There has been more than a 100% increase in the number of referrals to specialist CAMHS over the last four years, but a third of children referred have no mental illness, and a further third have low-level difficulties which do not reach the threshold for treatment by specialist services. Together for Children and Young People is designed to ensure CAMHS is able to properly support those children and young people with serious mental health problems who need specialist CAMHS care and develop appropriate referral systems for those children with less serious problems.

I also announced an additional £5.5m for older people’s mental healthcare from this year onwards, which includes:

  • £240,000 for dementia link nurses; 
  • £800,000 for 32 new primary care support workers to provide face-to-face support and information to patients and their families; 
  • £4.05m for services to improve older people’s care in hospitals and develop psychiatric liaison services;
  • £500,000 for occupational therapy support in older people’s mental health units to improve daily activities and quality of care. This is in direct response to the findings from the unannounced spot checks of mental health wards.


We have invested a further £1.9m to support adult talking treatments and £1.5m to improve care and outcomes for women with perinatal illnesses, their babies and families. This will be used to develop community-based services and will form an important part of the Welsh Government’s early years approach, which is linked to the tackling poverty agenda.  

A further £3m has been given to voluntary organisations to deliver mental health projects across Wales over the next three years. These organisations play a key role in supporting people with mental health problems, and the projects will provide services which will complement those delivered by the Welsh NHS and other public services.

The Welsh Government is also continuing to fund the Time to Change Wales campaign. The second phase of the campaign will raise awareness, break down myths and stereotypes, and challenge stigma and discrimination across Wales.

We are working on the development of the second Together for Mental Health delivery plan, which will cover 2016-19. The priorities, which will be subject to a public consultation, are being developed in partnership with service users, carers and stakeholders. And, for the first time, they will be mapped against the goals in the Wellbeing of the Future Generations (Wales) Act 2015.  

We are also developing a core mental health data set.  The first stage of this work, which is being jointly developed with Public Health Wales, has been piloted and it will now be tested through a phased roll-out across all health boards. We are also proud to have developed a service user perspective set of outcomes, working with service users across Wales.

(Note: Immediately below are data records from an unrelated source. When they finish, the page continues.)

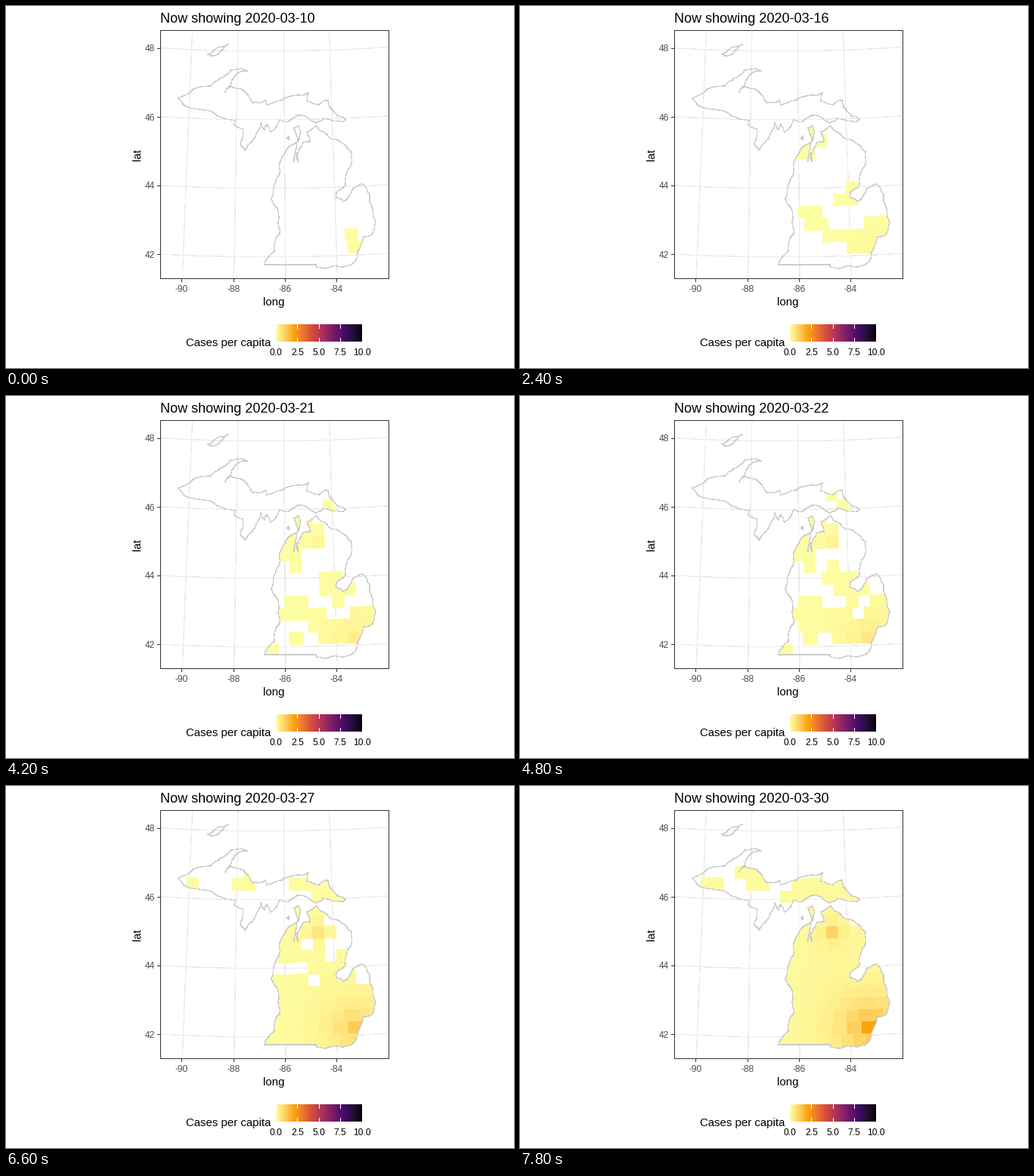
A matplotlib script that plays this animation: 672x480 px, repeating every 8 s.

```python
import numpy as np
import matplotlib
import matplotlib.pyplot as plt
from matplotlib.animation import FuncAnimation
from matplotlib.colors import to_rgb
from matplotlib.patches import PathPatch, Polygon, Rectangle
from matplotlib.path import Path

matplotlib.rcParams["font.family"] = "Liberation Sans"
W, H, DPI = 672, 480, 96
FRAMES, STEP = 40, 200
DAYS_PER_FRAME = 53 / 99
LAST_DAY = 21
PX = 72 / DPI
HAIR = .3 * PX
LEFT, TOP, RIGHT, BOTTOM = 204, 32, 506, 361

# ---- colour scale, blended in Lab ----
TO_XYZ = np.array([[.4124, .3576, .1805], [.2126, .7152, .0722], [.0193, .1192, .9505]])
WHITE = TO_XYZ.sum(axis=1)
MIX = np.array([[0, 116, 0], [500, -500, 0], [0, 200, -200]])
STOPS = ["#FCFFA4", "#FCA50A", "#DD513A", "#932667", "#420A68", "#000004"]


def rgb_to_lab(rgb):
    rgb = np.asarray(rgb)
    lin = np.where(rgb > .04045, ((rgb + .055) / 1.055) ** 2.4, rgb / 12.92)
    t = TO_XYZ @ lin / WHITE
    f = np.where(t > .008856, np.cbrt(t), 7.787 * t + 16 / 116)
    return MIX @ f - [16, 0, 0]


def lab_to_rgb(lab):
    f = np.linalg.solve(MIX, lab + np.array([16, 0, 0]))
    t = np.where(f > .2069, f ** 3, (f - 16 / 116) / 7.787)
    lin = np.clip(np.linalg.solve(TO_XYZ, t * WHITE), 0, 1)
    rgb = np.where(lin > .0031308, 1.055 * lin ** (1 / 2.4) - .055, 12.92 * lin)
    return np.clip(rgb, 0, 1)


LABS = np.array([rgb_to_lab(to_rgb(c)) for c in STOPS])


def shade(value):
    pos = np.clip(value / 2, 0, 5)
    return lab_to_rgb(np.array([np.interp(pos, range(6), LABS[:, k]) for k in range(3)]))


def project(lon, lat):
    """Conic projection from degrees to stage pixels."""
    rho = 45.5 * (102.3 - np.asarray(lat, float))
    theta = np.radians(.707 * (np.asarray(lon, float) + 86.7))
    return np.column_stack([346.1 + rho * np.sin(theta), -2410.9 + rho * np.cos(theta)])


# ---- coast: a few key points in pixels, roughened between them ----
ISLE = [(294, 51), (283, 54), (267, 64), (270, 66), (282, 63)]
BEAVER = [(381, 162), (387, 159), (388, 176), (386, 180), (384, 170)]
FOX = [(372, 175), (374, 173), (374, 177)]
UPPER = [
    (228, 122), (248, 110), (271, 106), (283, 96), (297, 85), (312, 83), (319, 86),
    (308, 88), (299, 98), (290, 114), (296, 106), (313, 111), (326, 128), (343, 125),
    (345, 131), (365, 125), (372, 121), (400, 115), (398, 126), (414, 131), (426, 125),
    (428, 134), (439, 146), (449, 150), (446, 153), (431, 152), (420, 149), (410, 155),
    (385, 145), (374, 153), (362, 151), (350, 167), (345, 157), (342, 164), (337, 155),
    (325, 180), (316, 191), (310, 183), (313, 163), (302, 158), (303, 152), (280, 146),
    (262, 138), (236, 132)]
LOWER = [
    (342, 343), (355, 325), (362, 302), (361, 282), (351, 256), (358, 229), (362, 208),
    (369, 195), (384, 181), (381, 206), (384, 195), (386, 206), (388, 190), (393, 181),
    (402, 180), (398, 167), (411, 159), (424, 170), (441, 179), (457, 193), (456, 212),
    (449, 237), (437, 247), (437, 254), (446, 259), (459, 242), (471, 236), (481, 250),
    (489, 287), (484, 303), (473, 306), (468, 321), (457, 343), (411, 346), (410, 343)]
rng = np.random.default_rng(4)


def rough(ring, passes=2):
    pts = np.array(ring, float)
    for _ in range(passes):
        step = np.roll(pts, -1, axis=0) - pts
        normal = step[:, ::-1] * [1, -1]
        # long straight runs, such as the southern border, stay straight
        wobble = rng.uniform(-.13, .13, len(pts)) * (np.hypot(*step.T) < 28)
        mid = pts + step / 2 + normal * wobble[:, None]
        pts = np.stack([pts, mid], axis=1).reshape(-1, 2)
    return np.vstack([pts, pts[:1]])


land = Path.make_compound_path(
    *[Path(rough(ring), closed=True) for ring in (ISLE, BEAVER, FOX, UPPER, LOWER)])

# ---- spread of cases: first places (lon, lat, day) and a slow northward front ----
OUTBREAKS = np.array([
    (-83.4, 42.4, -3), (-82.7, 42.8, -.5), (-84.5, 42.6, 2.5), (-85.55, 43.1, -.5),
    (-84.0, 43.7, 2), (-85.82, 45.1, 1), (-85.1, 45.38, 2.8), (-85.6, 45.5, 2),
    (-84.6, 45.03, 8), (-85.55, 42.4, 9), (-85.9, 43.4, 10), (-86.5, 41.9, 11),
    (-84.7, 44.15, 10), (-85.6, 44.5, 9.5), (-83.6, 44.34, 14), (-84.8, 46.4, 12),
    (-84.1, 46.1, 11), (-85.6, 46.4, 14), (-87.6, 46.5, 13.5), (-89.8, 46.4, 15),
    (-88.6, 46.9, 18), (-86.3, 46.2, 18)])


def distance(lon, lat, to_lon, to_lat):
    return np.hypot(.72 * (lon - to_lon), lat - to_lat)


def first_day(lon, lat):
    away = distance(lon, lat, OUTBREAKS[:, 0], OUTBREAKS[:, 1])
    return min((OUTBREAKS[:, 2] + 50 * away ** 2).min(), 15 + 1.8 * (lat - 42))


def final_level(lon, lat):
    south = 2 * np.exp(-distance(lon, lat, -83.25, 42.25) / .6)
    north = .9 * np.exp(-distance(lon, lat, -84.6, 45.03) / .25)
    return .1 + south + north


def counties():
    """Rows of survey blocks; the column edge shifts from row to row."""
    for r in range(17):
        south = 41.72 + .349 * r
        width = .58 if r == 1 else .478
        edge = -83.55 if r == 1 else -85.56 if r in (2, 4, 5, 6) else -85.8
        for lon in edge + width * np.arange(-11, 8):
            yield lon, lon + width, south - .1 * (r == 0), south + .349


# ---- stage ----
fig = plt.figure(figsize=(W / DPI, H / DPI), dpi=DPI, facecolor="white")
ax = fig.add_axes([0, 0, 1, 1])


def line(xs, ys, color, z, lw=PX):
    return ax.plot(xs, ys, color=color, lw=lw, zorder=z, antialiased=False)[0]


def label(x, y, text, px, color="black", va="baseline", **kw):
    return ax.text(x, y, text, fontsize=px * PX, color=color, va=va, **kw)


panel = Rectangle((LEFT, TOP), RIGHT - LEFT, BOTTOM - TOP, fc="none", ec="#333333",
                  lw=PX, zorder=6, antialiased=False)
ax.add_patch(panel)

for lon in range(-90, -83, 2):
    pts = project(lon, np.linspace(41, 49, 60))
    line(*pts.T, "#EBEBEB", 1, HAIR).set_clip_path(panel)
    x = round(np.interp(BOTTOM, pts[::-1, 1], pts[::-1, 0])) - 1
    line([x, x], [BOTTOM, BOTTOM + 4], "#333333", 5)
    label(x, 379, str(lon), 12, "#4D4D4D", ha="center")
for lat in range(42, 49, 2):
    pts = project(np.linspace(-92, -81, 90), lat)
    line(*pts.T, "#EBEBEB", 1, HAIR).set_clip_path(panel)
    y = round(np.interp(LEFT, pts[:, 0], pts[:, 1]))
    line([LEFT - 4, LEFT], [y, y], "#333333", 5)
    label(197, y + 4.5, str(lat), 12, "#4D4D4D", ha="right")

label(354.5, 397, "long", 15, ha="center")
label(181, 197, "lat", 15, va="center", ha="right", rotation=90)
title = label(204, 22, "", 18)

blocks = []
for west, east, south, north in counties():
    spot = (west + east) / 2, (south + north) / 2
    day = first_day(*spot)
    if day > LAST_DAY:
        continue
    ring = project([west, east, east, west], [south, south, north, north])
    patch = Polygon(ring, closed=True, lw=0, ec="none", zorder=2, antialiased=False)
    ax.add_patch(patch)
    patch.set_clip_path(land, ax.transData)
    blocks.append((patch, round(day / DAYS_PER_FRAME), final_level(*spot)))
ax.add_patch(PathPatch(land, fc="none", ec="#CCCCCC", lw=HAIR, zorder=4, antialiased=False))

# ---- legend ----
label(238, 450.5, "Cases per capita", 15)
ramp = np.array([shade(v) for v in np.linspace(0, 10, 114)])[None]
ax.imshow(ramp, extent=(357, 471, 445, 422), aspect="auto", interpolation="nearest", zorder=3)
for k in range(5):
    x = 357 + 28.4 * k
    for y in (422, 440.4):
        line([x, x], [y, y + 4.6], "white", 5)
    label(x, 463, f"{2.5 * k:.1f}", 12, ha="center")

ax.set_xlim(0, W)
ax.set_ylim(H, 0)
ax.axis("off")


def draw(i):
    day = i * DAYS_PER_FRAME
    title.set_text(f"Now showing 2020-03-{10 + int(day)}")
    growth = 2 ** ((day - LAST_DAY) / 4)
    for patch, start, level in blocks:
        patch.set_visible(i >= start)
        patch.set_facecolor(shade(level * growth))
    return [title]


anim = FuncAnimation(fig, draw, frames=FRAMES, interval=STEP, init_func=lambda: draw(0),
                     repeat=True, repeat_delay=0, blit=False)
plt.show()
```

We have made significant progress in improving services, care and the support available for people experiencing mental ill health in Wales over the course of the Assembly. As we develop the next Together for Mental Health delivery plan, mental health and improving outcomes for the one in four of us affected by mental ill health will continue to be a key priority for this Welsh Government.